Newly elected Chairman of the Private Sector Commission (PSC) Major General (rtd) Norman McLean disclosed during an interview with this newspaper last week that the PSC had begun to work towards the planning and execution of the forum, an undertaking that it had embraced during a recent meeting that had included President David Granger.
While McLean said he was not in a position to provide full details of the planned forum at this time, he said that it was likely that the event could take place in September. The retired Guyana Defence Force Chief of Staff told this newspaper that at the recent meeting with government officials the PSC had been mandated to plan the forum. He said that among the outcomes towards which the forum was working was the creation of “a viable economic plan for Guyana that would see growth in industry, commerce, manufacturing and tourism and the chartering of a course for future economic growth for the country.” He added that going forward the PSC was also aiming to embrace small businesses and to work to secure technology to enhance the acceleration of the country’s manufacturing sector.
Against the backdrop of these overall objectives McLean said, the PSC was concerned with the practical ventilation of issues that include local and expatriate investment in the economy as well as government’s support in the execution of critical infrastructural projects.
Mc Lean told Stabroek Business that the PSC was seeking to identify suitably qualified Guyanese to help plan and execute the forum. He named Guyanese academic and university professor Nigel Harris and local businessman Stanley Ming as being among the persons whom the private sector was likely to approach to contribute to the forum.
The planned September forum is likely to be the first high-level public/private sector collaborative initiative since the new administration was elected to office in May this year. During his interview with this newspaper, McLean disclosed that high on the list of the private sector’s current preoccupations was the need to
provide impetus to the country’s power sector. Accordingly, this newspaper understands that the issue of the Amaila Falls hydroelectric project is high on the list of concerns of the private sector. The PSC has formally communicated to government its concern over the desirability of placing the country’s energy requirements high on the list of the public/private sector agenda, he said.
Stabroek Business understands that the new PSC Chairman has already communicated with government on the issue of developing hydropower capacity, urging the administration to give consideration to how other hydropower projects funded by the World Bank in Africa had affected countries like Tanzania, Burundi and Uganda.
Meanwhile, McLean said that the other high priority areas on the public/private sector agenda include the issue of embracing legislative and electoral reform in order to build transparency and respect for the country’s electoral system, pursuing airport expansion, building the Linden to Lethem road, bridging the Corentyne river, security reform and reviewing the country’s taxation policy.
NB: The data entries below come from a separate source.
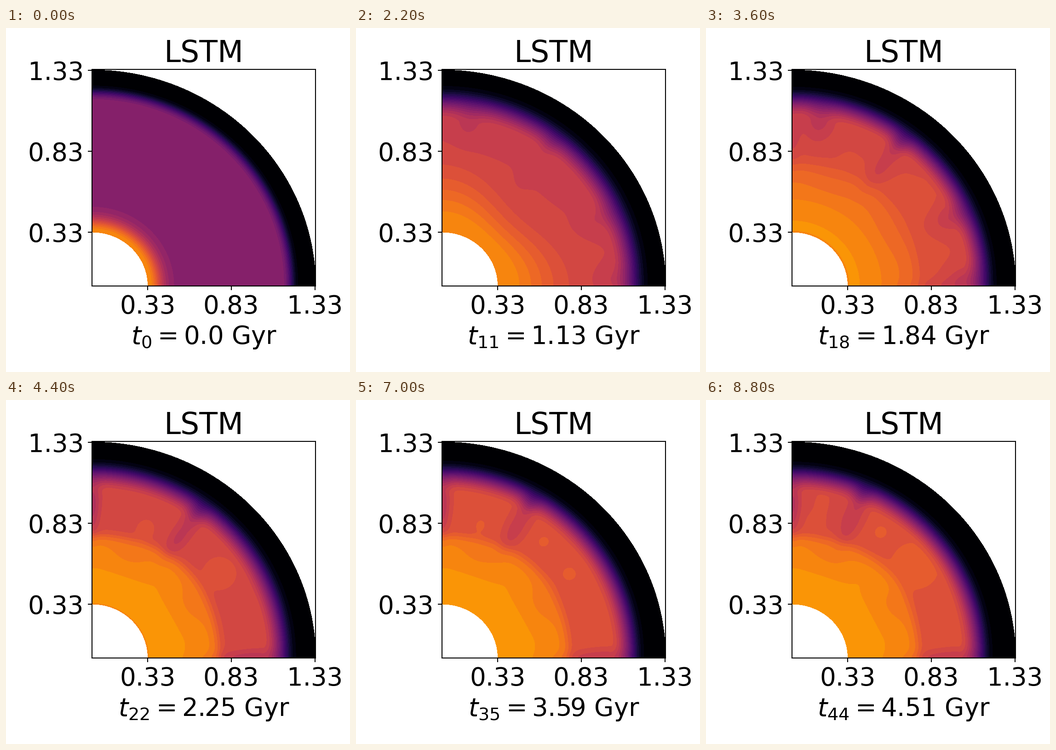
Write a matplotlib script that moves like this. It is 748 by 748 pixels and loops after 9000 ms.

```python
import numpy as np
import matplotlib.pyplot as plt
from matplotlib.animation import FuncAnimation

SIZE, DPI = 748, 187
LEFT, RIGHT, TOP, BOTTOM = 187, 673, 90, 561
W, H = RIGHT - LEFT, BOTTOM - TOP
FRAMES, STEP_MS = 45, 200
BANDS = 30
GYR_PER_STEP = 0.10249
INFERNO = plt.get_cmap("inferno")

# Polar coordinates of every pixel inside the axes
PX, PY = np.meshgrid(np.arange(W) + 0.5, H - np.arange(H) - 0.5)
X, Y = (PX - 0.5) / 364, PY / 352
R, THETA = np.hypot(X, Y), np.arctan2(Y, X)
SHELL = (R >= 0.331) & (R <= 1.336)


def ramp(step, start, end):
    """Smooth rise from 0 to 1."""
    u = np.clip((step - start) / (end - start), 0, 1)
    return u * u * (3 - 2 * u)


def pulse(step, start, peak, end):
    return ramp(step, start, peak) * (1 - ramp(step, peak, end))


def blob(r, theta, dr, dtheta, strength):
    return strength * np.exp(-((R - r) / dr) ** 2 - ((THETA - theta) / dtheta) ** 2)


def background(step):
    """Mantle with a hot layer that spreads, then settles into a shelf."""
    ripe = ramp(step, 15, 22)
    mantle = 17.4 - 6.9 * np.exp(-(step / 7.81) ** 1.3) - 0.5 * pulse(step, 16, 22, 27)
    hot = 21.9 + 0.7 * ripe - mantle

    growth = min(step / 15, 1)
    width = (0.09 + 0.25 * growth) * (1 + 0.25 * np.sin(np.pi * growth) * np.cos(4 * THETA))
    spreading = hot * np.exp(-((R - 0.33) / width) ** 2)

    r = R - 0.03 * np.sin(2 * THETA) ** 2 * np.clip((R - 0.5) / 0.3, 0, 1)
    shelf = (hot - 1.8 * ((r - 0.33) / 0.37) ** 2) / (1 + np.exp((r - 0.76) / 0.015))
    shelf += 0.45 * np.cos(8.8 * (THETA - 0.87)) * np.exp(-((R - 0.66) / 0.08) ** 2)
    shelf -= 1.3 * np.exp(-np.maximum(R - 0.331, 0) / 0.01 - max(step - 22, 0) / 6)
    return mantle + (1 - ripe) * spreading + ripe * shelf


def currents(step):
    """Cold drips and warm swells, most of them following the drifting plume."""
    late = ramp(step, 35, 44)
    ripe = ramp(step, 15, 22)
    plume = 0.937 + 0.24 * (max(step - 15, 0) / 29) ** 1.6
    cold = ramp(step, 8, 15)
    flow = blob(1.11, plume, 0.09, 0.055, -4 * cold)
    flow += blob(0.91, plume, 0.14, 0.067, -(1 + ripe) * cold)

    first_wave = pulse(step, 8, 15, 23)
    for theta in (0.04, 0.42, 1.416):
        flow += blob(1.07, theta, 0.13, 0.08, -3.3 * first_wave)
    flow += blob(0.95, 1.4, 0.17, 0.25, -first_wave)

    flow += blob(0.95, np.pi / 2, 0.17, 0.05, -3.3 * ripe)
    flow += blob(0.95, 0, 0.2, 0.055, -2.4 * ripe)

    flow += blob(0.95, plume + 0.21, 0.18, 0.2, -0.9 * late)
    flow += blob(0.96, plume + 0.21, 0.09, 0.06, 0.75 * late)
    flow += blob(0.85, plume + 0.23, 0.065, 0.06, 0.75 * ripe)
    flow += blob(0.94, plume - 0.2, 0.042, 0.042, ramp(step, 27, 35))
    flow += blob(0.92, 0.6 + 0.06 * late, 0.1 + 0.1 * late, 0.11 + 0.11 * late,
                 (0.7 + 0.3 * late) * ripe)
    return flow


def lid(step):
    """Share of heat left under the cold crust, from 0 to 1 inwards."""
    age = np.clip((step - 8) / 36, 0, 1)
    top, side = 1.238 - 0.025 * age, 1.23 - 0.033 * age
    edge = side + (top - side) * np.sin(THETA)
    depth = 0.1 + 0.14 * ramp(step, 0, 7) - 0.04 * ramp(step, 7, 15)
    return np.sin(np.pi / 2 * np.clip((edge - R) / depth, 0, 1)) ** 1.5


def picture(step):
    heat = (background(step) + currents(step)) * lid(step)
    rgb = INFERNO(np.ceil(np.clip(heat, 0, BANDS)) / BANDS)[..., :3]
    rgb[~SHELL] = 1
    return rgb


def caption(step):
    return f"$t_{{{step}}} = {round(step * GYR_PER_STEP, 2)}$ Gyr"


plt.rcParams["font.family"] = "DejaVu Sans"
fig = plt.figure(figsize=(SIZE / DPI, SIZE / DPI), dpi=DPI, facecolor="white")
ax = fig.add_axes([LEFT / SIZE, 1 - BOTTOM / SIZE, W / SIZE, H / SIZE])
image = ax.imshow(picture(0), extent=(0, W, 0, H), aspect="auto",
                  interpolation="nearest")
radii = np.array([0.33, 0.83, 1.33])
ax.set_xticks(radii * 364 + 0.5, radii, fontsize=21)
ax.set_yticks(radii * 352 + 1, radii, fontsize=21)
ax.set_title("LSTM", fontsize=25)
ax.set_xlabel(caption(0), fontsize=21)


def update(step):
    image.set_data(picture(step))
    ax.set_xlabel(caption(step))
    return [image]


anim = FuncAnimation(fig, update, frames=FRAMES, interval=STEP_MS,
                     repeat=True, repeat_delay=0, blit=False)
plt.show()
```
The PSC has already disclosed that another of its high priority concerns is the long overdue development of the Georgetown Port including the deepening of the harbour from what it says is its present “silted state” of 4.2 metres to at least 6.9 metres. In this regard, the idea of a joint public/private sector partnership similar to the arrangement in place at the Ogle International Airport between the Government of Guyana and the local Aircraft Owners Association is being mooted.
And in a private sector briefing document seen by this newspaper, the PSC has declared that the country’s economic potential centres around a number of key economic initiatives including the construction and development of the gold mining investments being undertaken by Guyana Goldfields, Troy Resources and ETK Sandsprings; the development of the hydroelectric potential at Turtuba and Kumerau Falls; consideration of other initiatives aimed at reducing electricity costs in the interim; continued exploitation of bauxite; attracting increased investments in value-added production; improving the performance of the sugar industry to at least 300,000 tonnes per annum and the development of a successful plan for the country’s offshore oil resources.
The PSC Chairman says, meanwhile, that the private sector must articulate strong support for the country’s territorial integrity as part of its advocacy of the aggressive exploration of oil and other resources located within the country’s Exclusive Economic Zone. (EEZ).